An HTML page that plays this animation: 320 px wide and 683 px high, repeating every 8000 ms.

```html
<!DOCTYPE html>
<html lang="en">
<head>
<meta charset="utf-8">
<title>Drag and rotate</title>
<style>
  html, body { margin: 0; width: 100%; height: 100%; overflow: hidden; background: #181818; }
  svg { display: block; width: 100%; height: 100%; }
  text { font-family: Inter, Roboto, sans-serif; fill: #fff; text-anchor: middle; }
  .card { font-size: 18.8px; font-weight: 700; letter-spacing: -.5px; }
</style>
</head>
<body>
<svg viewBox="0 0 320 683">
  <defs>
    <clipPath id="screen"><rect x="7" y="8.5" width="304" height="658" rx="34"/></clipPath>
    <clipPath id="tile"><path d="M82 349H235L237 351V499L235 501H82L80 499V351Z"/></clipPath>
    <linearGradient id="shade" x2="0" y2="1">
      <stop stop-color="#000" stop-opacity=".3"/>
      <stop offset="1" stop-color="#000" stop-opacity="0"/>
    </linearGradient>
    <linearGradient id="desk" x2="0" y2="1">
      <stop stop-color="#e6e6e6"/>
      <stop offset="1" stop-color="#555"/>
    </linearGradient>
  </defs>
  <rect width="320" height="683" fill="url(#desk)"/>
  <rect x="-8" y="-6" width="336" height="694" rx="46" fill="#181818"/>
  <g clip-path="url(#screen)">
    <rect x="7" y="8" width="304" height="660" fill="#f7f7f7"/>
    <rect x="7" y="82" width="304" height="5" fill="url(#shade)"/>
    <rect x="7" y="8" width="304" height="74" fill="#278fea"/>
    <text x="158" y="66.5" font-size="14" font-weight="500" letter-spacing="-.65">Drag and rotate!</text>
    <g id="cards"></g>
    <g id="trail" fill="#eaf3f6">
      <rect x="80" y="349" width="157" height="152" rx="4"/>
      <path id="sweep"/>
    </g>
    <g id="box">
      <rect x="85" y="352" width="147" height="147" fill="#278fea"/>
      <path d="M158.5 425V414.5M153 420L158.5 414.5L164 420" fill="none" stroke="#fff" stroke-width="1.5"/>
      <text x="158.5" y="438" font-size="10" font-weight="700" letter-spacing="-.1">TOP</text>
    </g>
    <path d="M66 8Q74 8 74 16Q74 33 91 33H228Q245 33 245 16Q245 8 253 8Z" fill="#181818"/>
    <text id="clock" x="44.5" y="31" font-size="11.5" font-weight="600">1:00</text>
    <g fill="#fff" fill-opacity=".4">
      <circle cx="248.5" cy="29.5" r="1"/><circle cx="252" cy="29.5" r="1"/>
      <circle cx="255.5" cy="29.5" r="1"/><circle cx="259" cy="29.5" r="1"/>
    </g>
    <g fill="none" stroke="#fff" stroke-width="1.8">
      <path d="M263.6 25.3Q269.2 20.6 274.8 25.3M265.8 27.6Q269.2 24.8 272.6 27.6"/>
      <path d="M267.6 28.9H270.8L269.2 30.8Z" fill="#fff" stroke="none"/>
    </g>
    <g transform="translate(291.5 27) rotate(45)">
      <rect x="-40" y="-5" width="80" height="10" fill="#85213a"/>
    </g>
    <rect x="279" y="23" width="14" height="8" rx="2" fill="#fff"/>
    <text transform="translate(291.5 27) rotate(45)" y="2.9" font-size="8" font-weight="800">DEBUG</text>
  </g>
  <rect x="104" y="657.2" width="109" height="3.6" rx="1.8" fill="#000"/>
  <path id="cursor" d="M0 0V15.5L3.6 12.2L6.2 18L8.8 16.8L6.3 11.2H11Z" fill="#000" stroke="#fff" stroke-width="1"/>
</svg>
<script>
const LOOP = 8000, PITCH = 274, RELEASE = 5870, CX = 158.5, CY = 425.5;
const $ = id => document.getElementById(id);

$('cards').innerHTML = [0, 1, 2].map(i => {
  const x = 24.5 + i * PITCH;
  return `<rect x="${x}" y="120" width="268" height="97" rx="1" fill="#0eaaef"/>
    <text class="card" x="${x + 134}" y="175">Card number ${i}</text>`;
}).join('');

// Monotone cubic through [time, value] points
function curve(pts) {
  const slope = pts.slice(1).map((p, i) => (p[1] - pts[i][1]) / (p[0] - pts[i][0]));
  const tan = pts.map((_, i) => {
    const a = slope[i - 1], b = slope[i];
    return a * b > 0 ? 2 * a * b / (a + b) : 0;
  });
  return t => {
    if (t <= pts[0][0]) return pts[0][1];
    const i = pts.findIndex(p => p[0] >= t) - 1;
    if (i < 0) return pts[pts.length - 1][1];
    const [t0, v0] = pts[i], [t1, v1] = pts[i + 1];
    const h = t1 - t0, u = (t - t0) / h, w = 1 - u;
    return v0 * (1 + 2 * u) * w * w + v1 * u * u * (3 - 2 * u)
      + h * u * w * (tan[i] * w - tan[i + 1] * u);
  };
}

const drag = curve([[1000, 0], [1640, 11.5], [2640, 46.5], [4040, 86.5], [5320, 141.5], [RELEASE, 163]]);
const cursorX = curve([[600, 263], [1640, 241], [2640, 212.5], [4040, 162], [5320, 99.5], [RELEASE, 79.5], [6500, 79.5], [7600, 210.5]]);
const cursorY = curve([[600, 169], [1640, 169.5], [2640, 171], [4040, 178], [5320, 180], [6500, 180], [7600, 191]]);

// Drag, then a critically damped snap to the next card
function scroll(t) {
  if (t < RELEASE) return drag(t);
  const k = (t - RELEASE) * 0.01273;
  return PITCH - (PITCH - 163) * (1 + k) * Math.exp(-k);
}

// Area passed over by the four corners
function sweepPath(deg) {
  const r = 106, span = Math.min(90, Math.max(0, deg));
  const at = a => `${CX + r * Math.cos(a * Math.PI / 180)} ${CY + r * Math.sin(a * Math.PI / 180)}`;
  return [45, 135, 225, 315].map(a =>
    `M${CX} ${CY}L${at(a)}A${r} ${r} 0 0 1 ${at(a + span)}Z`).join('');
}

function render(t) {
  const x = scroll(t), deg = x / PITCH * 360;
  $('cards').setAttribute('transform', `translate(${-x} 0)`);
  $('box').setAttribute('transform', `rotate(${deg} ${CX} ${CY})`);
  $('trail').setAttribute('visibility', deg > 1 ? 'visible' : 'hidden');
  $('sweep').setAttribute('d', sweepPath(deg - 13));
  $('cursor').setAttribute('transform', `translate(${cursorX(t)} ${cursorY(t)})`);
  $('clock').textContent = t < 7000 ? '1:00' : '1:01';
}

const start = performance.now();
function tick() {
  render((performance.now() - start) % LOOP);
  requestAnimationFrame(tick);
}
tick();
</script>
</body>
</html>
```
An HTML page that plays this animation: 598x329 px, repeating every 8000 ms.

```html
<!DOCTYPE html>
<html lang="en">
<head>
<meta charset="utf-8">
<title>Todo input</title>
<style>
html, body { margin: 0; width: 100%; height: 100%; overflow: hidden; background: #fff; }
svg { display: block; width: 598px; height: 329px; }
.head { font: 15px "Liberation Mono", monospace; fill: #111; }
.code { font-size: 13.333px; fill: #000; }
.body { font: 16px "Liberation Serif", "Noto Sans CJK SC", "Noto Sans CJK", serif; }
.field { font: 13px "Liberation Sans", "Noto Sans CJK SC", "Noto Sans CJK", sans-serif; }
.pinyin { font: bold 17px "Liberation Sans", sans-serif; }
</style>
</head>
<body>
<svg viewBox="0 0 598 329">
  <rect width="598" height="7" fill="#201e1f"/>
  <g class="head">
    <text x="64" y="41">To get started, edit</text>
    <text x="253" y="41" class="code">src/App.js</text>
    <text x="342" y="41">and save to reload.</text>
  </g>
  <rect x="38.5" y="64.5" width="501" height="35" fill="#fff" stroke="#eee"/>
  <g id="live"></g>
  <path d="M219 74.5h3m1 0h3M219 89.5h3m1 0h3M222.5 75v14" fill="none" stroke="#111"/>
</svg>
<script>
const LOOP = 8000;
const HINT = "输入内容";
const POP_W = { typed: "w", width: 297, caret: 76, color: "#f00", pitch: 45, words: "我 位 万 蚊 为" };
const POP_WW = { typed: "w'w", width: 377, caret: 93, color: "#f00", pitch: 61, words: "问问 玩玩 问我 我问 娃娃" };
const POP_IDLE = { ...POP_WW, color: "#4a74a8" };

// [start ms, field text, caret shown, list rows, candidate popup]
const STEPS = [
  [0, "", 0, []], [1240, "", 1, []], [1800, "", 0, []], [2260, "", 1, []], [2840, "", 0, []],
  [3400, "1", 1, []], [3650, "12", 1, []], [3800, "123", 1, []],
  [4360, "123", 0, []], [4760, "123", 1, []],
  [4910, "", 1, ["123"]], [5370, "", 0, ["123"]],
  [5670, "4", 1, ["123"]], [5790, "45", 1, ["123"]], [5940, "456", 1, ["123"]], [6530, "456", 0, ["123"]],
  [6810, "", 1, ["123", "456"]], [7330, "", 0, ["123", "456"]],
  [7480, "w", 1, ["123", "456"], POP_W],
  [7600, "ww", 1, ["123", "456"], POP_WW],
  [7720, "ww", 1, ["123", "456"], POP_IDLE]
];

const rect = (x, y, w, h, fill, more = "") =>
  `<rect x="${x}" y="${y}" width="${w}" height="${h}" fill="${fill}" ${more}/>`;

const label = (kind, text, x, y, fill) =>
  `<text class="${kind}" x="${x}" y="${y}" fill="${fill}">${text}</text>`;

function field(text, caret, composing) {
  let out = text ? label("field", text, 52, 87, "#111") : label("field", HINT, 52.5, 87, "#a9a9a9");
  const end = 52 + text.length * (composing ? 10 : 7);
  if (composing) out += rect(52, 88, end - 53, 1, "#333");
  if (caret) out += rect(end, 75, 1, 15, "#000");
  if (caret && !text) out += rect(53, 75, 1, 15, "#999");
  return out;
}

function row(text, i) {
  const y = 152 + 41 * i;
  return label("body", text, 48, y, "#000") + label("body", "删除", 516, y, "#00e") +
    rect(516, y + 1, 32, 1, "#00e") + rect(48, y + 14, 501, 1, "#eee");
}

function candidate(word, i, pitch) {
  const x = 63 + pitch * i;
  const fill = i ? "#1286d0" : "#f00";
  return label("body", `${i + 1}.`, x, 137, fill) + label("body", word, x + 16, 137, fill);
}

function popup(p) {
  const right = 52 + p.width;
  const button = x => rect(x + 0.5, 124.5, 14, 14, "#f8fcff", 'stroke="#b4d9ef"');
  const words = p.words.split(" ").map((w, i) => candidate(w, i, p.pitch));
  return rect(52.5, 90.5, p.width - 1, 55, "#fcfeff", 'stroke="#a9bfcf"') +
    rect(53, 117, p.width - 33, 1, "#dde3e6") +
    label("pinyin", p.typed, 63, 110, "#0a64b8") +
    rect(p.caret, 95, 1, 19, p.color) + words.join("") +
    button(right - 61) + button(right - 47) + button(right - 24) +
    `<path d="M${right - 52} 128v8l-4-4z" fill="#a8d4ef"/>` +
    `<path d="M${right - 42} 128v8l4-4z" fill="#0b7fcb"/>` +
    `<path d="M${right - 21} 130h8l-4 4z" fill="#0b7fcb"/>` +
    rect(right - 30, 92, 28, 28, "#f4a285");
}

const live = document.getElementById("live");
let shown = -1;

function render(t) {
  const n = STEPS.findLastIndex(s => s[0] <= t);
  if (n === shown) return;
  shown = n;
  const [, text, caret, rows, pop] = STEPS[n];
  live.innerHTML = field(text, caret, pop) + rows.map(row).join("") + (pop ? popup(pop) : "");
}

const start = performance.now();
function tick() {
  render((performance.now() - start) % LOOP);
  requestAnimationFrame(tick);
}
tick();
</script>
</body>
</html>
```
-=-=-=-=-
Task -> Copy out all the lines of the records that include "shown".

Solution for this problem ->
// [start ms, field text, caret shown, list rows, candidate popup]
let shown = -1;
  if (n === shown) return;
  shown = n;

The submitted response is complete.